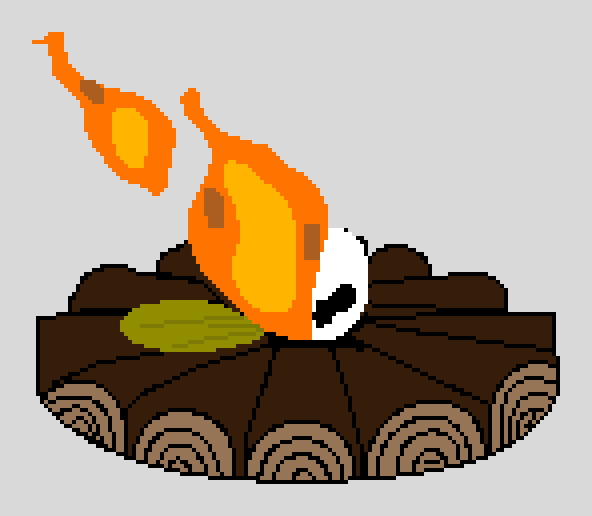
<!DOCTYPE html>
<html lang="en">
<head>
<meta charset="utf-8">
<title>Pixel campfire</title>
<style>
:root {
  --ground: #d9d9d9;
  --ink: #000000;
  --bark: #361d09;
  --wood: #967556;
  --flame: #ff7300;
  --glow: #ffb400;
  --ember: #ab5e20;
  --leaf: #918d00;
  --vein: #7d7b05;
  --bone: #ffffff;
}
html, body { margin: 0; width: 592px; height: 516px; overflow: hidden; background: var(--ground); }
svg { display: block; }
.bark { fill: var(--bark); stroke: var(--ink); stroke-width: 4; }
.seam { fill: none; stroke: var(--ink); stroke-width: 4; }
.wood { fill: var(--wood); stroke: var(--ink); stroke-width: 4; }
.ink { fill: var(--ink); }
.flame { fill: var(--flame); }
.glow { fill: var(--glow); }
.ember { fill: var(--ember); }
.leaf { fill: var(--leaf); }
.vein { fill: none; stroke: var(--vein); stroke-width: 4; }
.bone { fill: var(--bone); }
</style>
</head>
<body>
<svg width="592" height="516" viewBox="0 0 592 516" role="img" aria-label="Pixel art of a small skull with a flame for hair, sitting on a ring of logs" shape-rendering="crispEdges">
  <defs>
    <filter id="pixels" filterUnits="userSpaceOnUse" x="0" y="0" width="592" height="516" color-interpolation-filters="sRGB">
      <feFlood x="1" y="1" width="1" height="1" flood-color="#000" result="dot"/>
      <feComposite in="dot" in2="dot" operator="over" x="0" y="0" width="4" height="4" result="cell"/>
      <feTile in="cell" result="grid"/>
      <feComposite in="SourceGraphic" in2="grid" operator="in" result="sample"/>
      <feOffset in="sample" dx="1" dy="0" result="right1"/>
      <feMerge result="wide2"><feMergeNode in="sample"/><feMergeNode in="right1"/></feMerge>
      <feOffset in="wide2" dx="2" dy="0" result="right2"/>
      <feMerge result="wide4"><feMergeNode in="wide2"/><feMergeNode in="right2"/></feMerge>
      <feOffset in="wide4" dx="0" dy="1" result="down1"/>
      <feMerge result="tall2"><feMergeNode in="wide4"/><feMergeNode in="down1"/></feMerge>
      <feOffset in="tall2" dx="0" dy="2" result="down2"/>
      <feMerge result="tall4"><feMergeNode in="tall2"/><feMergeNode in="down2"/></feMerge>
      <feOffset in="tall4" dx="-1" dy="-1"/>
    </filter>
    <path id="pile" d="M39 319L72 312L240 316L370 318L440 314H554V350L557 364V390C548 424 510 446 482 458C444 470 400 476 356 479L302 482L246 479C200 477 164 470 130 458C94 444 62 426 44 404L38 390Z"/>
    <clipPath id="pile-clip"><use href="#pile"/></clipPath>
  </defs>

  <g id="campfire" filter="url(#pixels)">
    <rect width="592" height="516" fill="#d9d9d9"/>

    <g id="back-logs">
      <path class="bark" d="M156 276V266Q160 251 176 249Q188 239 200 242L240 260V320H156Z"/>
      <path class="bark" d="M72 314L70 300L77 290Q82 272 100 268Q116 262 130 268Q140 276 156 273L200 280L240 320Z"/>
      <path class="bark" d="M368 262Q374 247 396 246Q414 247 422 256Q432 264 431 278L430 310H350Z"/>
      <path class="bark" d="M368 284L432 276Q452 276 470 273Q488 273 497 280Q508 290 506 300V314L350 318Z"/>
      <path class="seam" d="M366 301Q380 308 406 306L506 311M156 276L202 281"/>
      <path class="ink" d="M326 226H342L352 234H360L368 242V266L350 262Z"/>
    </g>

    <g id="front-logs">
      <use href="#pile" class="bark"/>
      <path class="seam" d="M265 332L160 352L100 362L50 384M284 340L200 366L140 394L126 408V456M277 344L266 378L246 436V478M331 346L346 390L360 446V474M346 334L400 362L488 404V456M362 321L420 332L552 350M72 312L220 302"/>
      <path class="ink" d="M262 330L300 330L345 320L366 312L368 324L346 336L362 343L362 350L334 347L330 354L322 346H288L276 352Z"/>
      <g clip-path="url(#pile-clip)">
        <g id="log-end-1">
          <path class="wood" d="M40 410Q46 386 62 384L84 380Q100 382 108 392Q122 402 124 424L128 470H40Z"/>
          <path class="seam" d="M48 404Q58 394 80 396Q104 402 110 420L116 460M58 416Q66 404 82 408Q98 414 102 452M68 432Q70 418 82 419Q92 424 94 446M76 430L86 434"/>
        </g>
        <g id="log-end-2">
          <path class="wood" d="M132 462Q136 430 152 420Q164 408 184 410Q208 412 222 428Q234 442 236 484H132Z"/>
          <path class="seam" d="M144 466Q146 430 180 428Q212 432 222 480M158 470Q160 444 180 444Q200 446 208 478M168 472Q170 458 179 459Q188 460 192 478"/>
        </g>
        <g id="log-end-3">
          <path class="wood" d="M244 486Q244 452 262 436Q276 421 302 421Q328 421 342 438Q356 452 356 486Z"/>
          <path class="seam" d="M258 486Q260 440 302 438Q340 440 344 486M272 486Q274 456 302 454Q328 456 330 486M290 486Q292 470 302 470Q312 470 314 486"/>
        </g>
        <g id="log-end-4">
          <path class="wood" d="M364 484Q364 440 386 422Q404 402 432 400Q462 402 474 420Q486 434 484 466L440 484Z"/>
          <path class="seam" d="M376 480Q376 446 396 430Q416 414 436 416Q466 422 472 464M396 480Q396 446 414 436Q436 424 452 440Q460 448 460 468M414 478Q412 452 430 450Q446 450 446 472M424 460H440"/>
        </g>
        <g id="log-end-5">
          <path class="wood" d="M488 470Q486 416 494 396Q504 372 524 364Q544 358 560 370V410L520 460Z"/>
          <path class="seam" d="M500 452Q498 406 508 392Q522 374 540 378L560 384M510 444Q508 412 520 400Q532 390 544 394L554 398M518 436Q516 418 528 410L542 408M526 428L536 412"/>
        </g>
      </g>
      <use href="#pile" class="seam"/>
    </g>

    <g id="leaf">
      <path class="leaf" d="M120 326Q122 312 144 304Q164 299 196 300Q226 302 240 314L266 330Q258 342 234 346Q212 352 180 352Q146 350 130 340Q120 334 120 326Z"/>
      <path class="vein" d="M138 326L200 320L242 316M170 348L210 338L264 330M206 326L260 324"/>
    </g>

    <g id="skull">
      <path class="bone" d="M324 228H340Q354 232 360 242Q370 258 369 282Q368 308 354 324Q338 342 312 340L306 300Z"/>
      <path class="ink" d="M312 318L318 300L330 296L338 285H350L357 292L354 304L344 312L334 314L330 322L318 328Z"/>
    </g>

    <g id="hair-flame">
      <path class="flame" d="M180 100L184 92L192 88L200 92V106L216 128L240 138L268 146L290 166L312 180Q328 198 328 222L326 240L320 258L316 280L312 294V340H292L264 329L240 312L212 284Q192 264 188 236V212L200 188Q212 166 210 150L204 134L184 114Z"/>
      <path class="glow" d="M224 164L232 160L246 164L260 178L278 190Q292 206 295 226L297 290L288 311H264L246 302L234 284L232 262L240 236L236 208L225 186Z"/>
      <path class="ember" d="M204 188H216L224 198V228H208V214H204ZM304 224H320V260H304Z"/>
      <path class="bone" d="M320 260H324V272H320ZM316 272H320V276H316ZM312 292H316V304H312Z"/>
    </g>

    <g id="floating-flame">
      <path class="flame" d="M32 41L46 37L50 32H62L64 46L68 62L84 80L104 86L132 92L156 104Q172 118 176 138L170 164L166 188L156 196L144 188L120 178L102 158L86 136L80 100L66 90L52 74L48 44H32Z"/>
      <path class="glow" d="M112 112L122 107L138 110L148 122V150L142 166L130 168L118 157L112 140Z"/>
      <path class="ember" d="M80 80H92L104 92V104H92L80 92Z"/>
    </g>
  </g>
</svg>
</body>
</html>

□ □ □

TASK TO CARRY OUT:
Keep the pictures out of the copy and return the rest of the data above exactly.

RESULT OF THE TASK:
<!DOCTYPE html>
<html lang="en">
<head>
<meta charset="utf-8">
<title>Pixel campfire</title>
<style>
:root {
  --ground: #d9d9d9;
  --ink: #000000;
  --bark: #361d09;
  --wood: #967556;
  --flame: #ff7300;
  --glow: #ffb400;
  --ember: #ab5e20;
  --leaf: #918d00;
  --vein: #7d7b05;
  --bone: #ffffff;
}
html, body { margin: 0; width: 592px; height: 516px; overflow: hidden; background: var(--ground); }
svg { display: block; }
.bark { fill: var(--bark); stroke: var(--ink); stroke-width: 4; }
.seam { fill: none; stroke: var(--ink); stroke-width: 4; }
.wood { fill: var(--wood); stroke: var(--ink); stroke-width: 4; }
.ink { fill: var(--ink); }
.flame { fill: var(--flame); }
.glow { fill: var(--glow); }
.ember { fill: var(--ember); }
.leaf { fill: var(--leaf); }
.vein { fill: none; stroke: var(--vein); stroke-width: 4; }
.bone { fill: var(--bone); }
</style>
</head>
<body>
<svg width="592" height="516" viewBox="0 0 592 516" role="img" aria-label="Pixel art of a small skull with a flame for hair, sitting on a ring of logs" shape-rendering="crispEdges">
  <defs>
    <filter id="pixels" filterUnits="userSpaceOnUse" x="0" y="0" width="592" height="516" color-interpolation-filters="sRGB">
      <feFlood x="1" y="1" width="1" height="1" flood-color="#000" result="dot"/>
      <feComposite in="dot" in2="dot" operator="over" x="0" y="0" width="4" height="4" result="cell"/>
      <feTile in="cell" result="grid"/>
      <feComposite in="SourceGraphic" in2="grid" operator="in" result="sample"/>
      <feOffset in="sample" dx="1" dy="0" result="right1"/>
      <feMerge result="wide2"><feMergeNode in="sample"/><feMergeNode in="right1"/></feMerge>
      <feOffset in="wide2" dx="2" dy="0" result="right2"/>
      <feMerge result="wide4"><feMergeNode in="wide2"/><feMergeNode in="right2"/></feMerge>
      <feOffset in="wide4" dx="0" dy="1" result="down1"/>
      <feMerge result="tall2"><feMergeNode in="wide4"/><feMergeNode in="down1"/></feMerge>
      <feOffset in="tall2" dx="0" dy="2" result="down2"/>
      <feMerge result="tall4"><feMergeNode in="tall2"/><feMergeNode in="down2"/></feMerge>
      <feOffset in="tall4" dx="-1" dy="-1"/>
    </filter>
    <path id="pile" d="M39 319L72 312L240 316L370 318L440 314H554V350L557 364V390C548 424 510 446 482 458C444 470 400 476 356 479L302 482L246 479C200 477 164 470 130 458C94 444 62 426 44 404L38 390Z"/>
    <clipPath id="pile-clip"><use href="#pile"/></clipPath>
  </defs>

  <g id="campfire" filter="url(#pixels)">
    <rect width="592" height="516" fill="#d9d9d9"/>

    <g id="back-logs">
      <path class="bark" d="M156 276V266Q160 251 176 249Q188 239 200 242L240 260V320H156Z"/>
      <path class="bark" d="M72 314L70 300L77 290Q82 272 100 268Q116 262 130 268Q140 276 156 273L200 280L240 320Z"/>
      <path class="bark" d="M368 262Q374 247 396 246Q414 247 422 256Q432 264 431 278L430 310H350Z"/>
      <path class="bark" d="M368 284L432 276Q452 276 470 273Q488 273 497 280Q508 290 506 300V314L350 318Z"/>
      <path class="seam" d="M366 301Q380 308 406 306L506 311M156 276L202 281"/>
      <path class="ink" d="M326 226H342L352 234H360L368 242V266L350 262Z"/>
    </g>

    <g id="front-logs">
      <use href="#pile" class="bark"/>
      <path class="seam" d="M265 332L160 352L100 362L50 384M284 340L200 366L140 394L126 408V456M277 344L266 378L246 436V478M331 346L346 390L360 446V474M346 334L400 362L488 404V456M362 321L420 332L552 350M72 312L220 302"/>
      <path class="ink" d="M262 330L300 330L345 320L366 312L368 324L346 336L362 343L362 350L334 347L330 354L322 346H288L276 352Z"/>
      <g clip-path="url(#pile-clip)">
        <g id="log-end-1">
          <path class="wood" d="M40 410Q46 386 62 384L84 380Q100 382 108 392Q122 402 124 424L128 470H40Z"/>
          <path class="seam" d="M48 404Q58 394 80 396Q104 402 110 420L116 460M58 416Q66 404 82 408Q98 414 102 452M68 432Q70 418 82 419Q92 424 94 446M76 430L86 434"/>
        </g>
        <g id="log-end-2">
          <path class="wood" d="M132 462Q136 430 152 420Q164 408 184 410Q208 412 222 428Q234 442 236 484H132Z"/>
          <path class="seam" d="M144 466Q146 430 180 428Q212 432 222 480M158 470Q160 444 180 444Q200 446 208 478M168 472Q170 458 179 459Q188 460 192 478"/>
        </g>
        <g id="log-end-3">
          <path class="wood" d="M244 486Q244 452 262 436Q276 421 302 421Q328 421 342 438Q356 452 356 486Z"/>
          <path class="seam" d="M258 486Q260 440 302 438Q340 440 344 486M272 486Q274 456 302 454Q328 456 330 486M290 486Q292 470 302 470Q312 470 314 486"/>
        </g>
        <g id="log-end-4">
          <path class="wood" d="M364 484Q364 440 386 422Q404 402 432 400Q462 402 474 420Q486 434 484 466L440 484Z"/>
          <path class="seam" d="M376 480Q376 446 396 430Q416 414 436 416Q466 422 472 464M396 480Q396 446 414 436Q436 424 452 440Q460 448 460 468M414 478Q412 452 430 450Q446 450 446 472M424 460H440"/>
        </g>
        <g id="log-end-5">
          <path class="wood" d="M488 470Q486 416 494 396Q504 372 524 364Q544 358 560 370V410L520 460Z"/>
          <path class="seam" d="M500 452Q498 406 508 392Q522 374 540 378L560 384M510 444Q508 412 520 400Q532 390 544 394L554 398M518 436Q516 418 528 410L542 408M526 428L536 412"/>
        </g>
      </g>
      <use href="#pile" class="seam"/>
    </g>

    <g id="leaf">
      <path class="leaf" d="M120 326Q122 312 144 304Q164 299 196 300Q226 302 240 314L266 330Q258 342 234 346Q212 352 180 352Q146 350 130 340Q120 334 120 326Z"/>
      <path class="vein" d="M138 326L200 320L242 316M170 348L210 338L264 330M206 326L260 324"/>
    </g>

    <g id="skull">
      <path class="bone" d="M324 228H340Q354 232 360 242Q370 258 369 282Q368 308 354 324Q338 342 312 340L306 300Z"/>
      <path class="ink" d="M312 318L318 300L330 296L338 285H350L357 292L354 304L344 312L334 314L330 322L318 328Z"/>
    </g>

    <g id="hair-flame">
      <path class="flame" d="M180 100L184 92L192 88L200 92V106L216 128L240 138L268 146L290 166L312 180Q328 198 328 222L326 240L320 258L316 280L312 294V340H292L264 329L240 312L212 284Q192 264 188 236V212L200 188Q212 166 210 150L204 134L184 114Z"/>
      <path class="glow" d="M224 164L232 160L246 164L260 178L278 190Q292 206 295 226L297 290L288 311H264L246 302L234 284L232 262L240 236L236 208L225 186Z"/>
      <path class="ember" d="M204 188H216L224 198V228H208V214H204ZM304 224H320V260H304Z"/>
      <path class="bone" d="M320 260H324V272H320ZM316 272H320V276H316ZM312 292H316V304H312Z"/>
    </g>

    <g id="floating-flame">
      <path class="flame" d="M32 41L46 37L50 32H62L64 46L68 62L84 80L104 86L132 92L156 104Q172 118 176 138L170 164L166 188L156 196L144 188L120 178L102 158L86 136L80 100L66 90L52 74L48 44H32Z"/>
      <path class="glow" d="M112 112L122 107L138 110L148 122V150L142 166L130 168L118 157L112 140Z"/>
      <path class="ember" d="M80 80H92L104 92V104H92L80 92Z"/>
    </g>
  </g>
</svg>
</body>
</html>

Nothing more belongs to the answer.